The biotrophic fungus Ustilago maydis causes smut disease in maize with characteristic tumor formation and anthocyanin induction. Here, we show that anthocyanin biosynthesis is induced by the virulence promoting secreted effector protein Tin2. Tin2 protein functions inside plant cells where it interacts with maize protein kinase ZmTTK1. Tin2 masks a ubiquitin–proteasome degradation motif in ZmTTK1, thus stabilizing the active kinase. Active ZmTTK1 controls activation of genes in the anthocyanin biosynthesis pathway. Without Tin2, enhanced lignin biosynthesis is observed in infected tissue and vascular bundles show strong lignification. This is presumably limiting access of fungal hyphae to nutrients needed for massive proliferation. Consistent with this assertion, we observe that maize brown midrib mutants affected in lignin biosynthesis are hypersensitive to U. maydis infection. We speculate that Tin2 rewires metabolites into the anthocyanin pathway to lower their availability for other defense responses.
The production of agricultural crop plants is severely hindered by bacteria, viruses, and fungi that have developed their own strategies to colonize these plants and obtain nutrients from them. Some pathogens kill the plants they colonize, but ‘biotrophic pathogens’ employ sophisticated strategies to manipulate the host plant without killing it.
During the past decade it has been recognized that the interactions between plants and biotrophic pathogens are largely governed by effector proteins—which are typically secreted by the pathogen after it makes contact with the host. These effector proteins can either stay in the space between the plant cells and pathogen cells, or actually enter inside the plant cells.
The fungus Ustilago maydis is one such biotrophic pathogen that colonizes maize plants and causes a disease called corn smut. Hallmarks of this infection are the formation of large plant tumors and the production of a red pigment, called anthocyanin, in infected plant tissues.
Now, Tanaka et al. reveal that an effector called Tin2, which is secreted by the corn smut fungus, causes the production of this anthocyanin pigment. Tin2 moves inside plant cells, where it blocks the breakdown of a protein-modifying enzyme that is necessary to ‘switch on’ the production of anthocyanin. When a mutant fungus that lacks Tin2 infects a maize plant, no anthocyanin is induced and the pathogen fails to reach the vascular tissue, where it would normally get most of its nutrients. Tanaka et al. revealed that, in these infections, this vascular tissue was strongly reinforced with a compound, called lignin, suggesting that the plant fortifies these cell walls to block access by the mutant fungus.

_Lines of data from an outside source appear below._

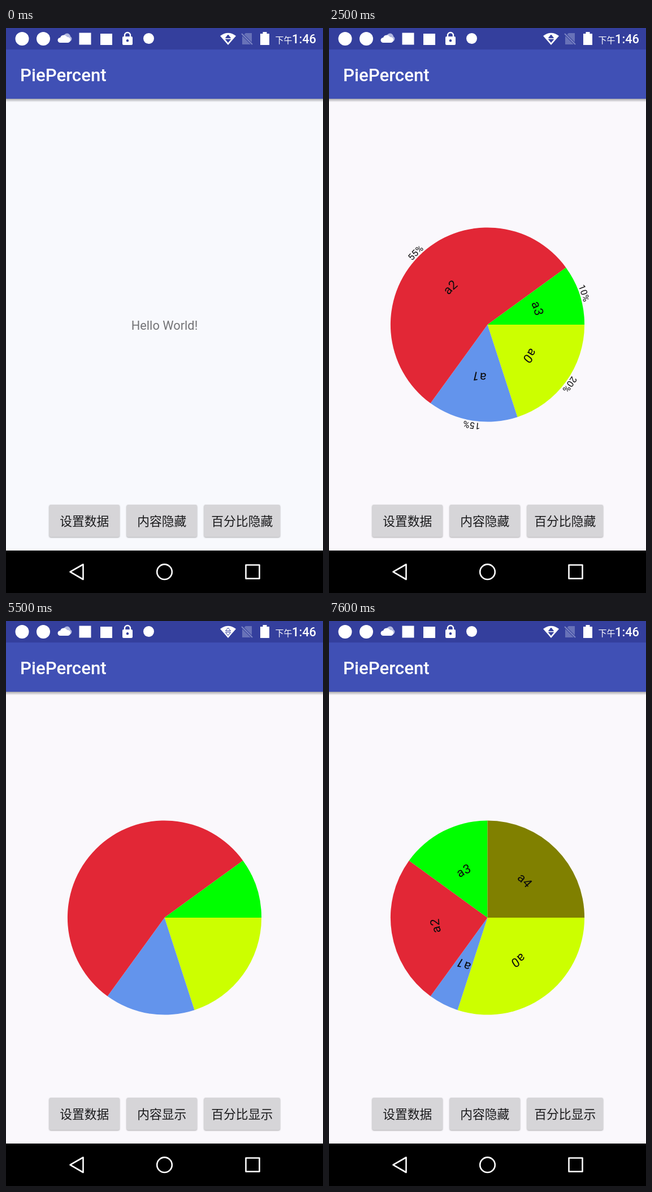
An HTML page for the animation above (8000 ms loop, 561 px wide and 998 px high).

```html
<!DOCTYPE html>
<html lang="zh-CN">
<head>
<meta charset="utf-8">
<title>PiePercent</title>
<style>
  html, body { margin: 0; width: 100%; height: 100%; overflow: hidden; background: #000; }
  svg { display: block; width: 100vw; height: 100vh; font-family: Roboto, "Noto Sans CJK SC", "Noto Sans CJK", sans-serif; }
  .button rect { fill: #d6d5d8; }
  .button text { font-size: 21.8px; text-anchor: middle; fill: #1a1a1c; }
  .label { font-size: 22px; }
  .percent { font-size: 16px; }
  .pie text { text-anchor: middle; fill: #0c0c0c; }
</style>
</head>
<body>
<svg viewBox="0 0 561 998">
  <defs>
    <linearGradient id="shade" x2="0" y2="1">
      <stop stop-color="#000" stop-opacity=".32"/>
      <stop offset="1" stop-color="#000" stop-opacity="0"/>
    </linearGradient>
  </defs>
  <rect id="page" width="561" height="923"/>
  <rect y="125" width="561" height="6" fill="url(#shade)"/>
  <rect y="37" width="561" height="88" fill="#4050b5"/>
  <rect width="561" height="38" fill="#343f9d"/>
  <text x="25" y="94" font-size="31.2" font-weight="500" fill="#fff">PiePercent</text>

  <g fill="#fff">
    <circle cx="28.5" cy="19" r="12"/>
    <circle cx="66" cy="19" r="12"/>
    <path d="M102 16a6 6 0 0 1 12-1a5 5 0 0 1-1 9h-8z" fill="#b3b9e0"/>
    <path d="M96 26a4.500 4.500 0 0 1 0-9a6.500 6.500 0 0 1 12-1a5 5 0 0 1 2 10z"/>
    <rect x="129.500" y="8.500" width="21" height="21"/>
    <rect x="167" y="10" width="21" height="20"/>
    <path d="M210 16v-3a5 5 0 0 1 10 0v3" fill="none" stroke="#fff" stroke-width="2.400"/>
    <path fill-rule="evenodd" d="M208 15h14q2 0 2 2v11q0 2-2 2h-14q-2 0-2-2v-11q0-2 2-2zM215 20a2.300 2.300 0 1 0 .01 0z"/>
    <circle cx="252.500" cy="18.500" r="9.500"/>
    <path d="M379 14Q393 3.500 407 14L393 30z"/>
    <path id="arrows" d="M388.500 17.500L393 12L397.500 17.500zM388.500 20L393 25.500L397.500 20z" stroke="#343f9d"/>
    <path d="M424 9h11v20h-17v-14z" fill="#6872b8"/>
    <path d="M417 10L436 29" stroke="#343f9d" stroke-width="4"/>
    <path d="M417 10L436 29" stroke="#7e87c4" stroke-width="2"/>
    <path d="M454.500 7h7v3h4.500v20h-16v-20h4.500z"/>
    <text x="476.500" y="26.500" font-size="15">下午</text>
    <text x="506" y="27" font-size="21.8" font-weight="500">1:46</text>
  </g>

  <text id="hello" x="280.500" y="532.500" font-size="21.8" text-anchor="middle" fill="#737376">Hello World!</text>
  <g id="pies"></g>
  <g id="buttons"></g>

  <rect y="923" width="561" height="75"/>
  <g fill="none" stroke="#fff" stroke-width="2.600" stroke-linejoin="round">
    <path d="M136.500 947.500V974L113.500 960.700z"/>
    <circle cx="280.500" cy="960.700" r="13.300"/>
    <rect x="424.500" y="948.500" width="24" height="24"/>
  </g>
</svg>
<script>
const LOOP = 8000, STEP = 100, CX = 280.5, CY = 524, RADIUS = 171.6;
const COLORS = ['#cf0', '#6394ec', '#e22736', '#0f0', '#808000'];
const $ = id => document.getElementById(id);

const DATA_AT = [1000, 6000];
const DATA = [[20, 15, 55, 10], [30, 5, 25, 15, 25]];
const LABELS_HIDDEN = [3000, 7100], PERCENT_HIDDEN_FROM = 4400;
const ARROWS = [[0, 'both'], [500, 'none'], [2500, 'both'], [2900, 'outline'], [4400, 'both'], [5500, 'outline'], [7100, 'both']];
const PRESSES = [
  { button: 0, start: 1000, peak: 1100 },
  { button: 1, start: 2900, peak: 3100 },
  { button: 2, start: 4400, peak: 4500 },
  { button: 0, start: 6000, peak: 6000 },
  { button: 1, start: 7100, peak: 7200 },
];

function arc(radius, from, to) {
  const point = share => {
    const a = share / 50 * Math.PI;
    return `${CX + radius * Math.cos(a)} ${CY + radius * Math.sin(a)}`;
  };
  return `M${point(from)}A${radius} ${radius} 0 ${to - from > 50 ? 1 : 0} 1 ${point(to)}`;
}

function curvedText(cls, id, path, text) {
  return `<path id="${id}" d="${path}" fill="none"/><text class="${cls}">
    <textPath href="#${id}" startOffset="50%">${text}</textPath></text>`;
}

function pieMarkup(shares, n) {
  let sum = 0, slices = '', texts = '';
  shares.forEach((share, i) => {
    const from = sum, to = sum += share;
    slices += `<path d="${arc(RADIUS, from, to)}L${CX} ${CY}z" fill="${COLORS[i]}"/>`;
    texts += curvedText('label', `label${n}${i}`, arc(RADIUS / 2, from, to), 'a' + i)
      + curvedText('percent', `percent${n}${i}`, arc(174.5, from, to), share + '%');
  });
  return `<g class="pie">${slices}${texts}</g>`;
}

$('pies').innerHTML = DATA.map(pieMarkup).join('');
$('buttons').innerHTML = [[76.5, 124.5], [213.5, 124.5], [350.5, 134.5]].map(([x, w]) =>
  `<g class="button"><rect x="${x}" y="842" width="${w}" height="57" rx="3"/>
   <text x="${x + w / 2}" y="878.5"></text></g>`).join('');

const pies = [...document.querySelectorAll('.pie')];
const buttons = [...document.querySelectorAll('.button')];
const show = (el, on) => { el.style.display = on ? '' : 'none'; };

function liftOf(button, t) {
  const lifts = PRESSES.filter(p => p.button === button && t >= p.start).map(p =>
    t < p.peak ? (t - p.start) / (p.peak - p.start) : 1 - (t - p.peak) / 400);
  return Math.max(0, ...lifts);
}

function draw(t) {
  const labels = t < LABELS_HIDDEN[0] || t >= LABELS_HIDDEN[1];
  const percent = t < PERCENT_HIDDEN_FROM;
  const current = DATA_AT.filter(at => t >= at).length - 1;

  $('page').setAttribute('fill', t < 500 ? '#f8f9fd' : '#faf8fc');
  show($('hello'), current < 0);
  pies.forEach((pie, i) => show(pie, i === current));
  document.querySelectorAll('.label').forEach(el => show(el, labels));
  document.querySelectorAll('.percent').forEach(el => show(el, percent));

  const arrows = ARROWS.filter(([at]) => t >= at).pop()[1];
  show($('arrows'), arrows !== 'none');
  $('arrows').setAttribute('fill', arrows === 'both' ? '#343f9d' : 'none');

  const action = visible => visible ? '隐藏' : '显示';
  const captions = ['设置数据', '内容' + action(labels), '百分比' + action(percent)];
  buttons.forEach((button, i) => {
    const lift = liftOf(i, t);
    button.firstElementChild.style.filter =
      `drop-shadow(0 ${1.5 + 2.5 * lift}px ${1.3 + 1.7 * lift}px rgba(0,0,0,.32))`;
    button.lastElementChild.textContent = captions[i];
  });
}

let last = -1;
function tick() {
  const t = Math.floor(performance.now() % LOOP / STEP) * STEP;
  if (t !== last) draw(last = t);
  requestAnimationFrame(tick);
}
tick();
</script>
</body>
</html>
```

Since the building blocks for making lignin are also required for making anthocyanins, Tanaka et al. suggest a model whereby Tin2 compromises the ability of plants to protect themselves by diverting resources away from making lignin. In line with this speculation, the corn smut fungus was shown to cause stronger disease symptoms in maize plants with mutations that prevent them from producing lignin.
The Tin2 effector of the corn smut fungus appears to target a critical protein in maize that can shift the balance of the plant’s metabolic pathways in favor of the pathogen. Further, since anthocyanin production is also observed after infections of plants with other microbes, these findings may have uncovered a microbial strategy to enhance virulence that is also employed by other plant pathogens.